Exercise prompt ▸ Filter the records for lines holding the string "neck".

Exercise input ▸
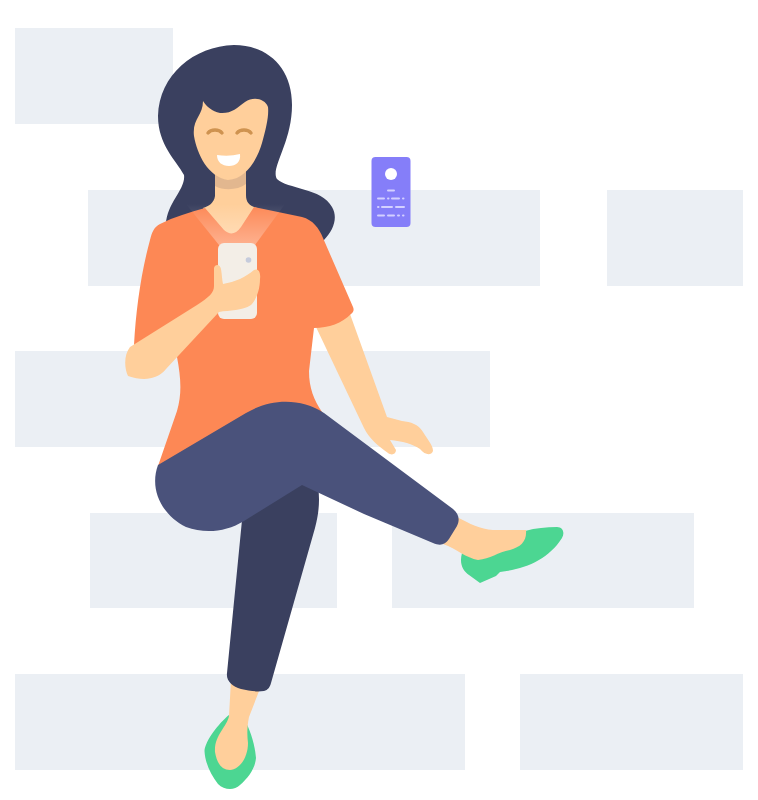
<!DOCTYPE html>
<html lang="en">
<head>
<meta charset="utf-8">
<title>Woman sitting with a phone</title>
<style>
:root {
  --paper: #ffffff;
  --brick: #ebeff4;
  --hair: #3a405f;
  --skin: #ffcf9b;
  --skin-shade: #e2b78f;
  --brow: #cf9350;
  --shirt: #fd8855;
  --trousers: #4a527b;
  --trousers-shade: #3a405f;
  --shoe: #4cd692;
  --phone: #f3eee7;
  --lens: #c5cbdc;
  --card: #857ef9;
  --card-line: #d3d0ff;
}
html, body { margin: 0; background: var(--paper); overflow: hidden; }
svg { display: block; width: 758px; height: 800px; }
.bricks { fill: var(--brick); }
.hair { fill: var(--hair); }
.skin { fill: var(--skin); }
.neck-shade { fill: var(--skin-shade); }
.eyes { fill: none; stroke: var(--brow); stroke-width: 3.4; stroke-linecap: round; }
.white { fill: var(--paper); }
.shirt { fill: var(--shirt); }
.trousers { fill: var(--trousers); }
.trousers-back { fill: var(--trousers-shade); }
.shoe { fill: var(--shoe); }
.phone { fill: var(--phone); }
.lens { fill: var(--lens); }
.card { fill: var(--card); }
.card-lines { fill: none; stroke: var(--card-line); stroke-width: 2; stroke-linecap: round; }
</style>
</head>
<body>
<svg viewBox="0 0 758 800" role="img" aria-label="Smiling woman sitting cross-legged and looking at her phone in front of a brick wall">
  <defs>
    <linearGradient id="screen-glow" x1="0" y1="1" x2="0" y2="0">
      <stop offset="0" stop-color="#ffffff" stop-opacity=".34"/>
      <stop offset="1" stop-color="#ffffff" stop-opacity="0"/>
    </linearGradient>
  </defs>

  <g class="bricks">
    <rect x="15" y="28" width="158" height="96"/>
    <rect x="88" y="190" width="452" height="96"/>
    <rect x="607" y="190" width="136" height="96"/>
    <rect x="15" y="351" width="475" height="96"/>
    <rect x="90" y="513" width="247" height="95"/>
    <rect x="392" y="513" width="302" height="95"/>
    <rect x="15" y="674" width="450" height="96"/>
    <rect x="520" y="674" width="223" height="96"/>
  </g>

  <g id="contact-card">
    <rect class="card" x="371.500" y="157" width="39" height="70" rx="4"/>
    <circle class="white" cx="391" cy="174" r="6"/>
    <path class="card-lines" d="M388 190.500H394M378 198.500H384M388 198.500H388.500M392 198.500H399M403 198.500H403.500M378 207H378.500M382 207H392M396 207H404M378 215.500H384M388 215.500H394M398 215.500H399M403 215.500H403.500"/>
  </g>

  <g id="back-leg">
    <path class="shoe" d="M229 715C219 723 205 741 204.500 751C205 763 211 775 218 784C224 790 234 791 240 785C248 778 255 769 256 758C255 745 251 733 246 722Z"/>
    <path class="skin" d="M231 680L229 716C227 727 214 735 215 752C217 764 222 770 230 770C241 769 248 756 248 743C247 735 247 727 249 717L261 686Z"/>
    <path class="trousers-back" d="M243 510L227 673C226 681 232 686 241 689C249 691 257 692 264 691C268 690 270 687 271 683L315 528C319 513 320 500 318 485L300 470Z"/>
  </g>

  <g id="front-foot">
    <path class="shoe" d="M462 553C459 564 463 571 469 575L480 583L496 576L500 572C525 569 548 560 562 538C565 533 563 527 557 527C546 527 536 528 525 531Z"/>
    <path class="skin" d="M457 517C470 524 480 529 493 530L526 530C527 541 521 547 510 550C498 552 490 559 478 560C466 558 457 549 443 544Z"/>
  </g>

  <path id="resting-arm" class="skin" d="M316 327L364 428C369 438 378 446 388 453C392 456 396 454 396 450L390 440C402 441 413 444 420 449C425 455 431 456 433 451C433 445 427 439 423 432C418 424 411 422 402 421L387 417L350 314Z"/>

  <path id="hair-back" class="hair" d="M234 45C194 46 159 75 158 116C158 145 176 160 184 175C186 189 167 203 166 224L250 240H324C334 230 338 217 332 207C322 188 287 189 277 179C270 168 292 143 292 105C292 68 268 45 234 45Z"/>

  <g id="head">
    <path class="skin" d="M215 165V196C214 203 209 206 203 208L222 234L240 236L257 208C249 206 246 202 246 195V165Z"/>
    <path class="neck-shade" d="M215 173V186C224 191 238 190 246 184V168Z"/>
    <path class="skin" d="M203 101C203 116 192 119 194 136C197 154 208 177 228 180C246 179 257 160 262 143C266 129 269 116 268 107C265 99 254 96 245 102C237 108 231 114 220 113C212 111 207 107 203 101Z"/>
    <path class="eyes" d="M208 133C211 129 219 129 222 133M237 133C240 129 248 129 251 133"/>
    <path class="white" d="M217 155Q229 157 240 154C241 162 236 166 229 166C222 166 217 162 217 155Z"/>
  </g>

  <path id="shirt" class="shirt" d="M205 208C190 212 174 217 160 224C154 227 152 232 150 240C141 273 136 309 134 345L177 357C181 378 182 394 177 411L158 466L230 450L322 412C314 400 309 388 309 371L314 328C329 328 342 323 351 314C354 312 354 309 353 307L323 238C319 228 313 220 302 217L254 207L241 227C235 235 230 235 224 230Z"/>
  <path id="phone-light" fill="url(#screen-glow)" d="M186 204H285L255 245H219Z"/>

  <g id="front-leg">
    <path class="trousers" d="M158 465L246 413C269 399 300 397 324 413L453 509C459 514 460 520 457 526L449 539C445 545 440 546 433 543L364 514L302 485L244 521C226 532 205 534 186 527C162 515 149 490 158 465Z"/>
  </g>

  <g id="phone-hand">
    <rect class="phone" x="218" y="243" width="39" height="76" rx="6"/>
    <circle class="lens" cx="248.500" cy="260" r="2.800"/>
    <path class="skin" d="M214 268C215 264 220 264 221 269C222 275 222 280 223 284C235 282 246 277 254 270C258 268 261 272 260 279C260 290 256 300 251 305C242 311 230 310 219 312L166 369C157 380 143 381 128 376C124 367 124 355 130 347L197 305C209 297 214 293 214 286Z"/>
  </g>
</svg>
</body>
</html>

Answer to this exercise ▸
.neck-shade { fill: var(--skin-shade); }
    <path class="neck-shade" d="M215 173V186C224 191 238 190 246 184V168Z"/>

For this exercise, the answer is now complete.